Your instructions:
Say how many lines in the listing contain the string "from", giving the number alone.

Data listing:
● ● ● ●
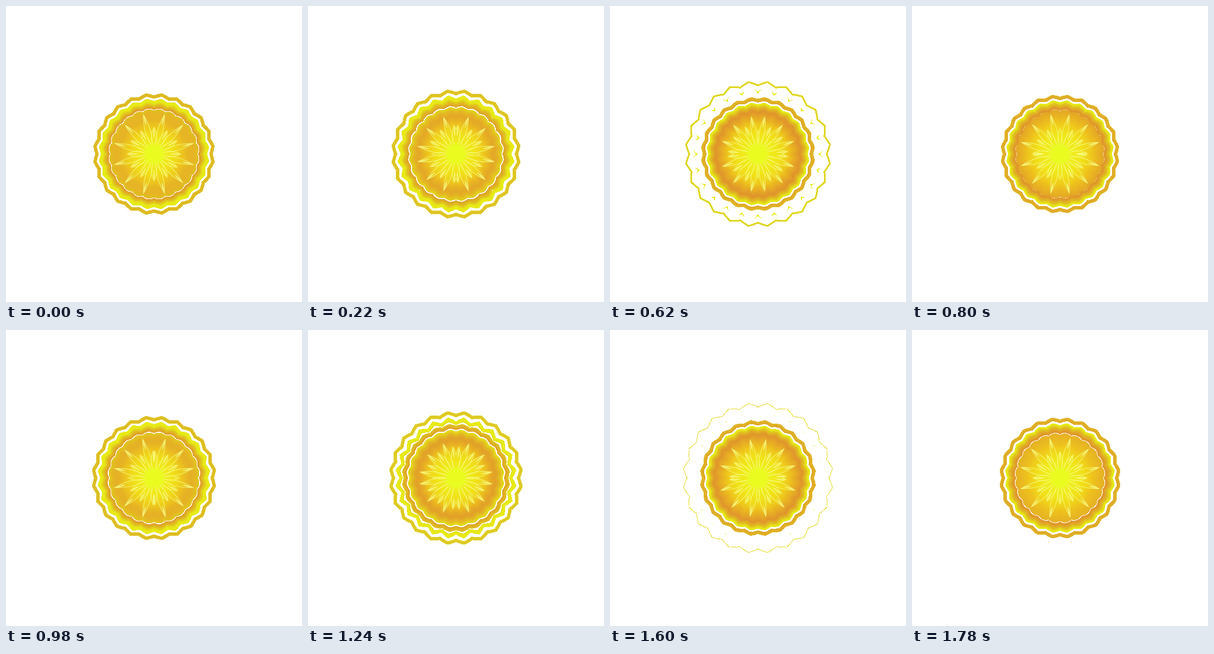
These frames come from a looping animation (512x512 px, 1800 ms). An HTML page with a canvas:

```html
<!DOCTYPE html>
<html lang="en">
<head>
<meta charset="utf-8">
<title>Blooming sun</title>
<style>
  html, body { margin: 0; width: 100%; height: 100%; overflow: hidden; background: #fff; }
  canvas { display: block; width: 100vmin; height: 100vmin; }
</style>
</head>
<body>
<canvas width="512" height="512"></canvas>
<script>
const ctx = document.querySelector('canvas').getContext('2d');
const CYCLE = 900, STEP = 20, SIZE = 272, MID = 256, LEFT = MID - SIZE / 2;
const BIRTH = -0.13, DEATH = 1.82; // life of a ring, in cycles

const WHITE = [255, 255, 255], YELLOW = [231, 234, 22], GOLD = [224, 190, 32],
      ORANGE = [224, 150, 43], AMBER = [230, 180, 36], CORE = [234, 251, 32];

const clamp = x => Math.max(0, Math.min(1, x));
const mix = (a, b, k) => a.map((v, i) => v + (b[i] - v) * k);

// Colour ramp sampled into 101 entries; stops are [position, colour].
function ramp(stops) {
  return Array.from({ length: 101 }, (_, n) => {
    const x = n / 100;
    let i = 1;
    while (i < stops.length - 1 && x > stops[i][0]) i++;
    const [x0, a] = stops[i - 1], [x1, b] = stops[i];
    return mix(a, b, clamp((x - x0) / (x1 - x0)));
  });
}
const pick = (colors, x) => colors[Math.round(clamp(x) * 100)];

// The four edges of a ring and the zigzag inside it, speeding up outward with age.
function wave(age) {
  const life = clamp((DEATH - age) / 0.25), late = Math.max(0, age - 1);
  const depth = 3 + 1.3 * age * age, zigDepth = depth + 6 * late;
  const ringOut = 89 + 8.9 * age + 8.1 * age * age;
  const ringIn = ringOut - (6.3 + 3.7 * Math.max(0, 1 - age) ** 2) * life;
  const zigOut = ringIn - (1.2 + 2.5 * age) * clamp((age - BIRTH) / 0.1);
  const zigIn = zigOut - 11 + 50 * late ** 3;
  const zigInValley = zigOut - zigDepth - 6.5 * life;
  const round = clamp(1 - age / 0.8);
  const edge = (peak, valley) => u => valley + (peak - valley) * (u + round * u * (1 - u));
  return {
    ringOut: edge(ringOut, ringOut - depth),
    ringIn: edge(ringIn, ringIn - depth),
    zigOut: edge(zigOut, zigOut - zigDepth),
    zigIn: edge(zigIn, zigInValley)
  };
}

// Polar grid: radius, and place between valley (0) and peak (1).
const radius = new Float32Array(SIZE * SIZE), fold = new Float32Array(SIZE * SIZE);
for (let i = 0; i < radius.length; i++) {
  const x = i % SIZE + 0.5 - SIZE / 2, y = Math.floor(i / SIZE) + 0.5 - SIZE / 2;
  radius[i] = Math.hypot(x, y);
  const tooth = (Math.atan2(x, -y) + 2 * Math.PI) * 12 / Math.PI;
  fold[i] = 1 - Math.abs(2 * (tooth % 1) - 1);
}
const image = ctx.createImageData(SIZE, SIZE);

function drawBands(x) {
  const old = wave(x + 1), mid = wave(x);
  const seed = 62 + 17.5 * x, seedEdge = u => seed - 4 + 4 * u;
  const young = x - 1 > BIRTH ? wave(x - 1) : { ringIn: seedEdge, zigOut: seedEdge };

  const ripe = clamp(x * 1.6);
  const heat = Math.sin(Math.PI * x ** 1.5);
  const rimColor = mix(GOLD, YELLOW, ripe);
  const disc = ramp([
    [0, CORE], [0.2, CORE], [0.5, [241, 217, 26]], [0.74, [238, 194, 28]],
    [1, mix(AMBER, ORANGE, heat)]
  ]);
  const rim = ramp([
    [0, rimColor], [0.12, rimColor], [0.42, mix(AMBER, GOLD, ripe)],
    [0.85, mix(AMBER, ORANGE, ripe)], [1, mix(AMBER, ORANGE, ripe)]
  ]);
  const band = ramp([
    [0, YELLOW], [0.3, YELLOW], [0.62, GOLD],
    [1, mix(ORANGE, [224, 168, 42], Math.min(ripe, 0.9))]
  ]);
  const hoop = ramp([
    [0, mix([218, 196, 44], [226, 224, 44], ripe)],
    [0.5, mix([224, 182, 34], [221, 205, 40], ripe)],
    [1, mix([222, 190, 30], [230, 230, 28], ripe)]
  ]);

  function colorAt(r, u) {
    const discEdge = young.zigOut(u);
    if (r < discEdge) return pick(disc, r / discEdge);
    const rimIn = young.ringIn(u), rimOut = mid.zigOut(u);
    if (r < rimIn) return WHITE;
    if (r < rimOut) return pick(rim, (rimOut - r) / (rimOut - rimIn));
    const bandIn = mid.ringIn(u), bandOut = old.zigOut(u);
    if (r < bandIn) return WHITE;
    const gapIn = mid.ringOut(u), gapOut = old.zigIn(u);
    if (r < gapIn || (r < bandOut && r > gapOut)) {
      return pick(band, (bandOut - r) / (bandOut - bandIn));
    }
    const hoopOut = old.ringOut(u), hoopIn = old.ringIn(u);
    return r < hoopOut && r > hoopIn ? pick(hoop, (hoopOut - r) / (hoopOut - hoopIn)) : WHITE;
  }

  radius.forEach((r, i) => {
    const [red, green, blue] = r > 134 ? WHITE : colorAt(r, fold[i]);
    image.data.set([red, green, blue, 255], i * 4);
  });
  ctx.putImageData(image, LEFT, LEFT);
}

function leaf(from, to, half) {
  const middle = -(from + to) / 2;
  ctx.beginPath();
  ctx.moveTo(0, -from);
  ctx.quadraticCurveTo(half * 2, middle, 0, -to);
  ctx.quadraticCurveTo(-half * 2, middle, 0, -from);
}

function drawNeedle(deg) {
  const length = 58 - 12 * Math.cos(deg * Math.PI / 15);
  ctx.save();
  ctx.rotate(deg * Math.PI / 180);
  leaf(10, length, 4.6);
  ctx.fillStyle = 'rgba(240,234,24,.2)';
  ctx.fill();
  ctx.strokeStyle = 'rgba(246,252,128,.8)';
  ctx.lineWidth = 1.1;
  ctx.stroke();
  leaf(length - 20, length + 1, 1.3);
  ctx.fillStyle = 'rgba(248,252,140,.8)';
  ctx.fill();
  ctx.restore();
}

function glow(color, inner, outer, alpha) {
  const fill = ctx.createRadialGradient(0, 0, inner, 0, 0, outer);
  fill.addColorStop(0, `rgba(${color},${alpha})`);
  fill.addColorStop(1, `rgba(${color},0)`);
  ctx.fillStyle = fill;
  ctx.fillRect(-outer, -outer, outer * 2, outer * 2);
}

function drawCore(x) {
  ctx.save();
  ctx.translate(MID, MID);
  glow([242, 234, 24], 14, 58, 0.7);

  // Needles turn inside one quadrant, mirrored to the other three.
  for (let q = 0; q < 4; q++) {
    ctx.save();
    ctx.scale(q & 1 ? -1 : 1, q & 2 ? -1 : 1);
    ctx.beginPath();
    ctx.rect(0, -90, 90, 90);
    ctx.clip();
    for (let k = -1; k < 7; k++) drawNeedle(15 * (x + k));
    ctx.restore();
  }

  glow(CORE, 14, 21, 1);
  ctx.restore();
}

let shown = -1;
function draw(time) {
  const phase = Math.floor(time / STEP) * STEP % CYCLE;
  if (phase === shown) return;
  shown = phase;
  drawBands(phase / CYCLE);
  drawCore(phase / CYCLE);
}

const start = performance.now();
function tick() {
  draw(performance.now() - start);
  requestAnimationFrame(tick);
}
tick();
</script>
</body>
</html>
```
● ● ● ●
Response:
6